Making More Time: How To Buy An Extra 2 Hours This Week
“Time is the only capital that any human being has,” said Thomas Edison, “and the only thing they can’t afford to lose.” It’s our most precious commodity but, no matter your status, privilege, or account balance, time is something we all want more of, but just can’t get.
Especially as a business leader, time can feel like it’s working against us. Like there’s never enough of it in the day to accomplish what we want. It’s easy to let responsibilities and obligations snowball out of control and to become buried under an insurmountable to-do list. But no matter how long your list, there’s only 24 hours in a day to get it all done.
Here’s the good news: I know a simple way to make more time for yourself.
How to dig yourself out of the hole
From underneath that mountain of tasks that are on your plate, it’s hard to see the way out. To reclaim your time, you need to take some radical action!
Write down and categorize everything you do in a week
For a busy leader, it might feel crazy to spend precious time looking at what you should be doing, instead of just getting out there and doing it. But for this one week, that’s exactly the radical action you must take.
Do an inventory of everything that’s on your to-do list, and all the little things you do that don’t even make it on the list. Seriously, write it all down–from walking the dog to major project deliverables.
Now, take a look at your list and mark all the low-skill tasks. Awesome, these are the cheapest and easiest to move off of your plate.
Next, find and mark your lowest-impact tasks. To help identify these, consider what would happen this week if you just didn’t do them…or what would happen if you never did again?
For example, if you don’t look at your email for a day, the world won’t come crashing down around you. Same goes for tasks like going to the bank or post office; doing expense reports; and checking spelling, grammar, or formatting.
However, anything customer-facing should not be on your low-skill or low-impact list.
Identify alternative ways to accomplish low-impact and low-skill tasks
If you’ve been honest with yourself (have you?), then you now have a healthy list of tasks that are either low-impact, low-skill, or both.
Your next radical action for the week is cutting these time-sucking tasks out of your life for good. You don’t have to cut all of them out permanently, start by choosing three of each.
There are multiple ways to get these tasks done without sacrificing your time. For each of the six tasks you choose, decide which alternative way you’re going to implement:
Delegate to existing employees
Just not doing it at all
Resetting expectations for those who you owe something to
Congratulations, you have now made two extra hours for yourself this week–and every week!
But we can do even better: Reprioritize
Now that you have more time and a shorter to-do list, you’ll be able to gain a better perspective, too.
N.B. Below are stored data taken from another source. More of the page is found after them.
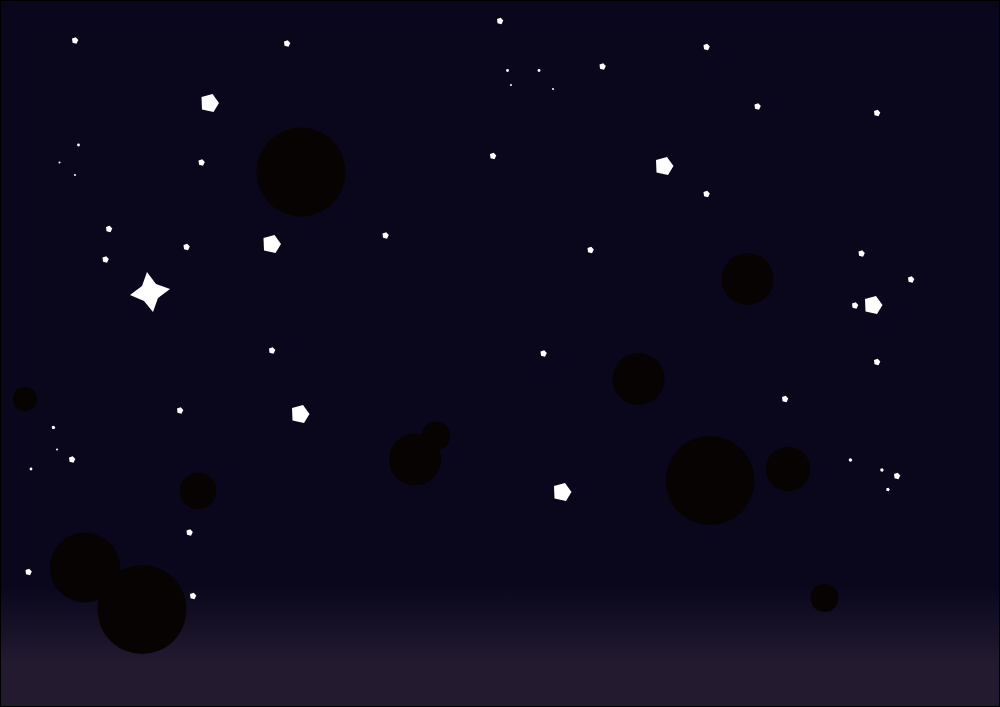
<!DOCTYPE html>
<html lang="en">
<head>
<meta charset="utf-8">
<title>Night sky</title>
<style>
:root {
  --sky: #0a071c;
  --horizon: #231a30;
  --planet: #060302;
  --star: #ffffff;
  --edge: #000000;
}
html, body { margin: 0; overflow: hidden; background: var(--sky); }
.night-sky { display: block; width: 1000px; height: 707px; }
.sky-top { stop-color: var(--sky); }
.sky-bottom { stop-color: var(--horizon); }
.planets { fill: var(--planet); }
.stars { fill: var(--star); }
.border { fill: none; stroke: var(--edge); }
</style>
</head>
<body>
<svg class="night-sky" viewBox="0 0 1000 707" role="img" aria-label="Night sky with white stars and dark planets">
  <defs>
    <linearGradient id="sky" x1="0" y1="0" x2="0" y2="1">
      <stop class="sky-top" offset="0.83"/>
      <stop class="sky-bottom" offset="0.94"/>
    </linearGradient>
    <polygon id="large-star" points="-8.5,-6 2.5,-9 9,0 3.5,9 -8,6.5"/>
    <polygon id="small-star" points="-3,-2 0.7,-3.3 3.3,-0.5 1.5,3.2 -2.5,2.2"/>
    <polygon id="faint-star" points="-1.7,-1.2 0.5,-1.8 1.8,0 0.7,1.8 -1.5,1.2"/>
    <circle id="speck" r="1"/>
  </defs>

  <rect width="1000" height="707" fill="url(#sky)"/>

  <g class="planets">
    <circle cx="301" cy="172" r="44.5"/>
    <circle cx="747.5" cy="279" r="26"/>
    <circle cx="638.5" cy="379" r="26"/>
    <circle cx="25" cy="399" r="12"/>
    <circle cx="436" cy="436" r="14"/>
    <circle cx="415" cy="459.5" r="26"/>
    <circle cx="198" cy="491" r="18.3"/>
    <circle cx="710" cy="480.5" r="44.5"/>
    <circle cx="788" cy="469" r="22.3"/>
    <circle cx="85" cy="567.5" r="35"/>
    <circle cx="142" cy="609.5" r="44.5"/>
    <circle cx="824.5" cy="598" r="14"/>
  </g>

  <g class="stars">
    <polygon points="147,272 156,284 170,289 158,298 153,312 144,301 130,295 142,286"/>

    <g>
      <use href="#large-star" x="210" y="103"/>
      <use href="#large-star" x="664.5" y="166"/>
      <use href="#large-star" x="272" y="244"/>
      <use href="#large-star" x="873.5" y="305"/>
      <use href="#large-star" x="300.5" y="414"/>
      <use href="#large-star" x="562.5" y="492"/>
    </g>

    <g>
      <use href="#small-star" x="75" y="40.5"/>
      <use href="#small-star" x="287" y="43.5"/>
      <use href="#small-star" x="500" y="21"/>
      <use href="#small-star" x="602.5" y="66.5"/>
      <use href="#small-star" x="706.5" y="47"/>
      <use href="#small-star" x="757.5" y="106.5"/>
      <use href="#small-star" x="877" y="113"/>
      <use href="#small-star" x="201.5" y="162.5"/>
      <use href="#small-star" x="493" y="156"/>
      <use href="#small-star" x="706.5" y="194"/>
      <use href="#small-star" x="109" y="229"/>
      <use href="#small-star" x="186.5" y="247"/>
      <use href="#small-star" x="105.5" y="259.5"/>
      <use href="#small-star" x="385.5" y="235.5"/>
      <use href="#small-star" x="590.5" y="250"/>
      <use href="#small-star" x="861.5" y="253.5"/>
      <use href="#small-star" x="911" y="279.5"/>
      <use href="#small-star" x="855" y="305.5"/>
      <use href="#small-star" x="272" y="350.5"/>
      <use href="#small-star" x="543.5" y="353.5"/>
      <use href="#small-star" x="877" y="362"/>
      <use href="#small-star" x="785" y="399"/>
      <use href="#small-star" x="180" y="410.5"/>
      <use href="#small-star" x="72" y="459.5"/>
      <use href="#small-star" x="897" y="476"/>
      <use href="#small-star" x="189.5" y="532.5"/>
      <use href="#small-star" x="28.5" y="572"/>
      <use href="#small-star" x="193" y="596"/>
    </g>

    <g>
      <use href="#faint-star" x="53.5" y="427.5"/>
      <use href="#faint-star" x="850.5" y="460"/>
      <use href="#faint-star" x="882" y="470"/>
      <use href="#faint-star" x="888" y="489.5"/>
    </g>

    <g>
      <circle cx="507.5" cy="70.5" r="1.4"/>
      <circle cx="539" cy="70.5" r="1.4"/>
      <circle cx="78.5" cy="145" r="1.4"/>
      <circle cx="31" cy="469" r="1.4"/>
      <use href="#speck" x="511" y="85"/>
      <use href="#speck" x="553" y="89"/>
      <use href="#speck" x="59.5" y="162.5"/>
      <use href="#speck" x="75" y="175"/>
      <use href="#speck" x="57" y="449.5"/>
    </g>
  </g>

  <rect class="border" x="0.5" y="0.5" width="999" height="706"/>
</svg>
</body>
</html>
Chances are, for much of what you’re doing, you haven’t considered why or how you’re doing it for a long time–or maybe even ever. Look at everything that you and your team are doing to assess if it’s aligned with your goals.
Speak to your people
To get insights on how tasks align with goals, don’t just speak with managers, talk with the people who are actually executing. Then, depending on how big your organization is, ask for an inventory from their managers of how much time is spent on each activity.
Download a copy of this Time Stock Take Template to track and assess the time being spent and its alignment with your goals.
Make a permanent change
Use the Stop, Start, Continue exercise (explained here) as a framework for decisions. Consider how each activity you documented relates back to the results you’re trying to achieve. If an activity doesn’t fit your goals, consider if it really needs to be done. You’ll likely be shocked by how much time is being spent on tasks in every department that don’t actually need to be done.
Stay on track
Freeing up two hours is awesome. But to make sure you don’t end up spinning your wheels again, you need to maintain focus.
Stick to an ongoing process that protects your most precious commodity: Time. Go through the process outlined above at least quarterly. Keep your team on track by holding a weekly team meeting using this process, which includes an action register of what’s changing and the activities that are in progress.
Improving time management and productivity is like leading a healthy lifestyle; you either do it now or you say you’re going to do it tomorrow and never do it. Do it now.
Like Edison says, you can’t afford to lose any more time.